However, companies need to perform several steps before they can begin using e-invoicing. The first of these requires obtaining an electronic certificate containing the taxpayer’s identity for the purpose of creating a digital signature. Electronic certificates are valid for two years from the time of issuance. Taxpayers also need to obtain an activation code and password to access an application, referred to as e-Nofa, to request the electronic tax invoice serial numbers (NSFP) that are required on invoices.
After completing these requirements, the taxpayer must issue all tax invoices in the e-Faktur system so that invoices can receive a QR code and be approved by the DGT online. The supplier may only send the invoice to the customer after the invoice has been approved. After this procedure, taxpayers should use their e-Faktur applications to prepare their periodic VAT return (SPT), which is usually submitted on a monthly basis.
On the buyer side, the e-Faktur that the buyer receives should be validated through the VAT input feature in the e-Faktur application or by scanning the QR code as printed on the e-Faktur.
Continuous transaction control (CTC) system maturing
The DGT released the new e-Faktur version 3.0 on 1 October 2020. In this application there are several new features available, including pre-populated input taxes and a pre-populated tax return for the period of VAT.

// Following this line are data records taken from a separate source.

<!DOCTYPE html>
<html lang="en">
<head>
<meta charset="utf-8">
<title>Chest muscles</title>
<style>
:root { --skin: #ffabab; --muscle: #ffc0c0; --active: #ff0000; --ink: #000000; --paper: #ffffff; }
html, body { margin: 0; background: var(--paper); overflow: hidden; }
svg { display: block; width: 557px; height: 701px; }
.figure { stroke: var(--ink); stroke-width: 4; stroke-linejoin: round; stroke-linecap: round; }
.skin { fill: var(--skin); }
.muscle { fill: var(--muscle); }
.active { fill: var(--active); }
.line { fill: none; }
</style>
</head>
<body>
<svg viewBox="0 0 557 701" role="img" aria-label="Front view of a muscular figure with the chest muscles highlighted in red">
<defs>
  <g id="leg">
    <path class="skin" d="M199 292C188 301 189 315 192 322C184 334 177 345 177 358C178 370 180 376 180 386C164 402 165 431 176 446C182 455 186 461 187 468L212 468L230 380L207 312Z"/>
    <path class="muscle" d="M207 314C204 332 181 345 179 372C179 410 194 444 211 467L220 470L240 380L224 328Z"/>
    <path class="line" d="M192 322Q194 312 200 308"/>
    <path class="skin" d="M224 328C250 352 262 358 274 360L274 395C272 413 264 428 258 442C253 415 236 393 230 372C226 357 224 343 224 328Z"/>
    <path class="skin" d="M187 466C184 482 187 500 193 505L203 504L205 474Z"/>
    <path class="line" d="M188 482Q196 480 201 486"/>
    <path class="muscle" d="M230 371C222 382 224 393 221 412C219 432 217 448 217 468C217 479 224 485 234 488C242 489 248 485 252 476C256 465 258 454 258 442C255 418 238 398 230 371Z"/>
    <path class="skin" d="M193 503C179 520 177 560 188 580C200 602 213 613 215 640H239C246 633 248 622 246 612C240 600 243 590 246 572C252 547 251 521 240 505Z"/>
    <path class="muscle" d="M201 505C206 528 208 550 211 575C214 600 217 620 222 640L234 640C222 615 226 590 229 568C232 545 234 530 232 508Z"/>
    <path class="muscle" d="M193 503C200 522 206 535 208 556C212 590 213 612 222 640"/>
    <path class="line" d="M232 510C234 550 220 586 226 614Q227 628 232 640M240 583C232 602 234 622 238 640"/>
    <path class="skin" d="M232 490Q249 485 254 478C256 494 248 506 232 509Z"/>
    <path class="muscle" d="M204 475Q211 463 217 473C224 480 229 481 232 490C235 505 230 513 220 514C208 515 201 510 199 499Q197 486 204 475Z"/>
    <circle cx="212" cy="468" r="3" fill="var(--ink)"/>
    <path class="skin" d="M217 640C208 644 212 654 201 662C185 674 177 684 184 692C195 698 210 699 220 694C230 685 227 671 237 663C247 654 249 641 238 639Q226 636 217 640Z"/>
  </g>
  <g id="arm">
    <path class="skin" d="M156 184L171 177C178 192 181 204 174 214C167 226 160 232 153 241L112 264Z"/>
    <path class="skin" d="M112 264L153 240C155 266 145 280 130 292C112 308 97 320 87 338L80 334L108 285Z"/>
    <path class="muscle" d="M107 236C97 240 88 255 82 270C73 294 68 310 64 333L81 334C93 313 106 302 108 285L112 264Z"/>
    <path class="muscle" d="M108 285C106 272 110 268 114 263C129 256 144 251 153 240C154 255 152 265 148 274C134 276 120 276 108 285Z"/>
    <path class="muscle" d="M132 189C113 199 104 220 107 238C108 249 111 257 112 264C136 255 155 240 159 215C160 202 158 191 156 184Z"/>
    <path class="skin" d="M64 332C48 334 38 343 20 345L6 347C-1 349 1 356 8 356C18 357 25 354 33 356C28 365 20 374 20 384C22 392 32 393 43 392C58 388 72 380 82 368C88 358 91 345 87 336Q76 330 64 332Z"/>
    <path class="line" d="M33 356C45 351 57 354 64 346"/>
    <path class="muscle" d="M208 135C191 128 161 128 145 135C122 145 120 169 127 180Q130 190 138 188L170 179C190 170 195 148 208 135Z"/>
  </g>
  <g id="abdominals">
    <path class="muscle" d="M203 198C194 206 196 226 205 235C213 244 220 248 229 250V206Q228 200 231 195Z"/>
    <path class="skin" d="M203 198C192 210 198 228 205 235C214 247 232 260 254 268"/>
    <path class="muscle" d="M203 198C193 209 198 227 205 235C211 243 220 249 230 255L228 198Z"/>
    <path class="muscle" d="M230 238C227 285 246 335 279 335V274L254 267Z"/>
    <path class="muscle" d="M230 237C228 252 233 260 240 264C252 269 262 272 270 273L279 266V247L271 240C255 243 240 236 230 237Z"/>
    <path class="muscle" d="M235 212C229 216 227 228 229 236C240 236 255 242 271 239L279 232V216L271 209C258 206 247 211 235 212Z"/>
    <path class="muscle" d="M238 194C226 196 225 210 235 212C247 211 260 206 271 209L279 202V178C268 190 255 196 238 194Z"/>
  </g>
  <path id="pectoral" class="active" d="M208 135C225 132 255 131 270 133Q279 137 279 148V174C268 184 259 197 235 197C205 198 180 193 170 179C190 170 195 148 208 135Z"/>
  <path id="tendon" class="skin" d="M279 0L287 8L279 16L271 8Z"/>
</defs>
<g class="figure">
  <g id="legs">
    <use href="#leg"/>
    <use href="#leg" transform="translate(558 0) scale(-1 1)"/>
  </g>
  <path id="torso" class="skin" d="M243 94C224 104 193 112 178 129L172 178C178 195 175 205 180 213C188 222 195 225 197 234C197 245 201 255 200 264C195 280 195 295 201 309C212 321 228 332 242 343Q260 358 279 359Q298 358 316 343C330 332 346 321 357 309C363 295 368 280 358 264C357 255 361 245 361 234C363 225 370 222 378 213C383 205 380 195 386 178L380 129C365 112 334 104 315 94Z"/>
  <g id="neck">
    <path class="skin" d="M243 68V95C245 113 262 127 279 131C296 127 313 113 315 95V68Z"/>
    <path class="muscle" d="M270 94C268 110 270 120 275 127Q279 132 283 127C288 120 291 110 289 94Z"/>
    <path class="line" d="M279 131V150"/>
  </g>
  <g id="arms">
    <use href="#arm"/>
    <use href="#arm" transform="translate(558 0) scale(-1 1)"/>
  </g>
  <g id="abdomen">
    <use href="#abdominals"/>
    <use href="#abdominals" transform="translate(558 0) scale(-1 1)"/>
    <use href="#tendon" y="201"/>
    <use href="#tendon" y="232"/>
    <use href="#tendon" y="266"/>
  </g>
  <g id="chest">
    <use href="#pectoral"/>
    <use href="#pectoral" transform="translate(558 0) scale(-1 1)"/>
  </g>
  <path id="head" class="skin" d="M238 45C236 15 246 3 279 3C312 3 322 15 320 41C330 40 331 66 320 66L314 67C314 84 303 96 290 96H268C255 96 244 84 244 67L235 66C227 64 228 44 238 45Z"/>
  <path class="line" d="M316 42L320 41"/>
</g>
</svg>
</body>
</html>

This development follows examples seen in countries such as Chile and Italy, where an initial e-invoice clearance implementation has enabled the tax authorities to gain a greater understanding of the tax landscape and close tax gaps. Instead of taxpayers reporting their VAT balances on a periodic basis, as has been the norm in all countries with indirect tax, the tax authorities can leverage data reported in real-time to pre-populate tax returns.
In other words, the tax authority stops relying on data as reported in aggregate by taxpayers and instead delivers the reports to the taxpayers. If past clearance implementations in other countries can serve as inspiration of what is to come in Indonesia, it’s safe to say that the Indonesian CTC system won’t stop with pre-populated VAT returns but continue to evolve and mature by leveraging the data gathered to benefit both taxpayers and fiscal administration.
Sovos has more than a decade of experience keeping clients up to date with e-invoicing mandates all over the world.